Blood Simple is a neo-noir classic, an tale of infidelity, jealousy, greed, murder, and coverup. In it, the characters continually make the wrong decisions based upon incorrect or ill-perceived information. It's a tragedy of errors, both lurid and banal, in the middle of nowhere Texas.
Noodle Shop takes Blood Simple's premise and plops it down in a Chinese desert, at some time a few centuries ago. (Long enough ago that a revolver is a novel idea.) Wang (Dahong Ni) is the owner of a noodle shop and abusive to his wife (Ni Yan). The wife is no saint (she doesn't get a name either), carrying on an affair with Li (Xiao Shen-Yang), an employee at the noodle shop. Zhang (Honglei Sun) is a police detective whom Wang hires to kill his wife and Li. The straightforward plot unravels as Zhang shoots Wang, Li thinks the wife did it and tries to hide the evidence, and the wife thinks her husband is still tormenting her.

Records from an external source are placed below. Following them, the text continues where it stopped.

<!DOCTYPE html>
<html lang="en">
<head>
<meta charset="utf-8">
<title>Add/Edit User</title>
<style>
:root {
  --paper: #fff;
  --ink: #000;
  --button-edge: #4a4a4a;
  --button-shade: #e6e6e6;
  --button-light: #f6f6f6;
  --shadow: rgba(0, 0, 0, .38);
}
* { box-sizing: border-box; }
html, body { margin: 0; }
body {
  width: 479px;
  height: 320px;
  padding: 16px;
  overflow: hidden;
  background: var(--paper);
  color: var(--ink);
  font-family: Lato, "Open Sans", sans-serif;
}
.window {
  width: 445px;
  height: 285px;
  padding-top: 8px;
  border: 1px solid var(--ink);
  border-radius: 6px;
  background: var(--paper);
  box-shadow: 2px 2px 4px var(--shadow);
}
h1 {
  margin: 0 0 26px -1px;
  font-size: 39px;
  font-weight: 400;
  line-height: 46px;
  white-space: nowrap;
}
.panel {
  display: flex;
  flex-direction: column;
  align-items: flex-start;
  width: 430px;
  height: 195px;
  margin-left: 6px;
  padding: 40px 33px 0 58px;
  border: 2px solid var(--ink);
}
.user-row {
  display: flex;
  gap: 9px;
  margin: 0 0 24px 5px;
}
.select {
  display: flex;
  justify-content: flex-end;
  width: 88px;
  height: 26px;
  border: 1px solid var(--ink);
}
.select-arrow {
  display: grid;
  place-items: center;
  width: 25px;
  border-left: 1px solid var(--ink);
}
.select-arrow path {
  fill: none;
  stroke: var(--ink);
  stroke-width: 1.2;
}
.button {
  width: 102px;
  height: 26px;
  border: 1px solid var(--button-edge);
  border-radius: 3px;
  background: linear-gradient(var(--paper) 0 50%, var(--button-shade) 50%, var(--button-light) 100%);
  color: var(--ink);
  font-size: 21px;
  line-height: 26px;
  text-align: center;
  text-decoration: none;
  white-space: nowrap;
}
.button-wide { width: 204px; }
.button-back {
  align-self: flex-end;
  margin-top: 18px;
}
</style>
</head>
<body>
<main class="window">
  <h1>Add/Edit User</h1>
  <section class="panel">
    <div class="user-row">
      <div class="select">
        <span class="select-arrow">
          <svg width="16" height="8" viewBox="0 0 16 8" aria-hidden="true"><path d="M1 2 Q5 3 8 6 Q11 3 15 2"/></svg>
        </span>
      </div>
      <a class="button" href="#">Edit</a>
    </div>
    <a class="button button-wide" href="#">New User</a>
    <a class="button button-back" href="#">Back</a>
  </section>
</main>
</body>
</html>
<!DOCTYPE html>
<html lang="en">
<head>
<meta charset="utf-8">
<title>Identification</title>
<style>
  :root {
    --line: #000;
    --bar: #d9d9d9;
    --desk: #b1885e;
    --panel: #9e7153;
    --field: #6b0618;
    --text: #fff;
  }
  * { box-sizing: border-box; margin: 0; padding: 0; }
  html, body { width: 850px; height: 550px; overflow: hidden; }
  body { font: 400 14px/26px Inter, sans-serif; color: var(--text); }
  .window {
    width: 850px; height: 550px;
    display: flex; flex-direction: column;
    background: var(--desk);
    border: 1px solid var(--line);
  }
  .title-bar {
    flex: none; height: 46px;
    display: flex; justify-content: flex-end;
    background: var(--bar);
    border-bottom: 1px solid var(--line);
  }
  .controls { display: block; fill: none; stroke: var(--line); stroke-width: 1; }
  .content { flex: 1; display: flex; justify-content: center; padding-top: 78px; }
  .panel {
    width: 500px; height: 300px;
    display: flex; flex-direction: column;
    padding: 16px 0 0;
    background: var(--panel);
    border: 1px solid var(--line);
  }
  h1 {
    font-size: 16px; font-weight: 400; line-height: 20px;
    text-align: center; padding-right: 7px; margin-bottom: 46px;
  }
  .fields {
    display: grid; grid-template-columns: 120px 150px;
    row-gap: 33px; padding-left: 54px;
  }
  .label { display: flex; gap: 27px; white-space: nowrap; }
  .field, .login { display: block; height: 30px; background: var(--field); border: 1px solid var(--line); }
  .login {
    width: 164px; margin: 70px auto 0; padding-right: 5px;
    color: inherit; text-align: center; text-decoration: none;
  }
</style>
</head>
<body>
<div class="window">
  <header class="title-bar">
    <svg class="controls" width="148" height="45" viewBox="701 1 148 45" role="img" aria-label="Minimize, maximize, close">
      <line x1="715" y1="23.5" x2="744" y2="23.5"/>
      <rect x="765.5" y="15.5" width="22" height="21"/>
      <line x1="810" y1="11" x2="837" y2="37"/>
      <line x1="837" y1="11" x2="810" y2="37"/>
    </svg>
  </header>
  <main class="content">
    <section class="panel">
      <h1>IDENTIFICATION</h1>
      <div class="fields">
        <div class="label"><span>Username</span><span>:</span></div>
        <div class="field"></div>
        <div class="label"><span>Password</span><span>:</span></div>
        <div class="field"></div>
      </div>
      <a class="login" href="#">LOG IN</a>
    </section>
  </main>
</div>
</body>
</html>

Filmmaker Zhang Yimou is the man behind the martial arts spectacles Hero, House of Flying Daggers, and Curse of the Golden Flower. These films are visually gorgeous but are marked with an air of melancholy. Zhang was also the mastermind of what is, for my money, the most impressive piece of performance art in history: the opening ceremony of the Beijing Olympics.
With an eye for vivacious imagery without scrimping on the emotional underpinnings, Zhang seems tailor-made for the material of Blood Simple. He at least delivers the goods on the visual aesthetic. Noodle Shop is set in an otherworldly, orange and yellow striated desert, a topographically wild land matched in beauty only by a sky alive with clouds and moonlight.
But the emotional tenor matches neither the setting nor the plot. In fact, the film starts as something of a slapstick comedy, with an exaggerated Persian salesman plying his wares to the noodle shop crew, which includes a buffoonish bucktoothed man with one foot in the grave of Mickey Rooney's racist Asian character from Breakfast at Tiffany's. It's not the hyper-realized black comedy of a Coen picture, either — or if it is I didn't see it because I couldn't take my eyes off that pair of Chinese fangs. I'm sure it's meant to be satire, but there's no payoff.
There's no question, however, that Noodle Shop is a narratively slavish remake. The storyline seems to progress mostly to pantomime the original's formula. Rote plot points occur like an actor hitting his mark. The fresh zeal of the original is lost in translation.
The foreign trappings appended for the remake are interesting but ultimately seem like a gimmick rather than a re-imaging of the material. The upshot of Noodle Shop is less ironic than unfortunate. The characters don't feel inexorably doomed or even deserving of their fates, and the audience isn't implicated in their crimes.
Opening Friday, October 8th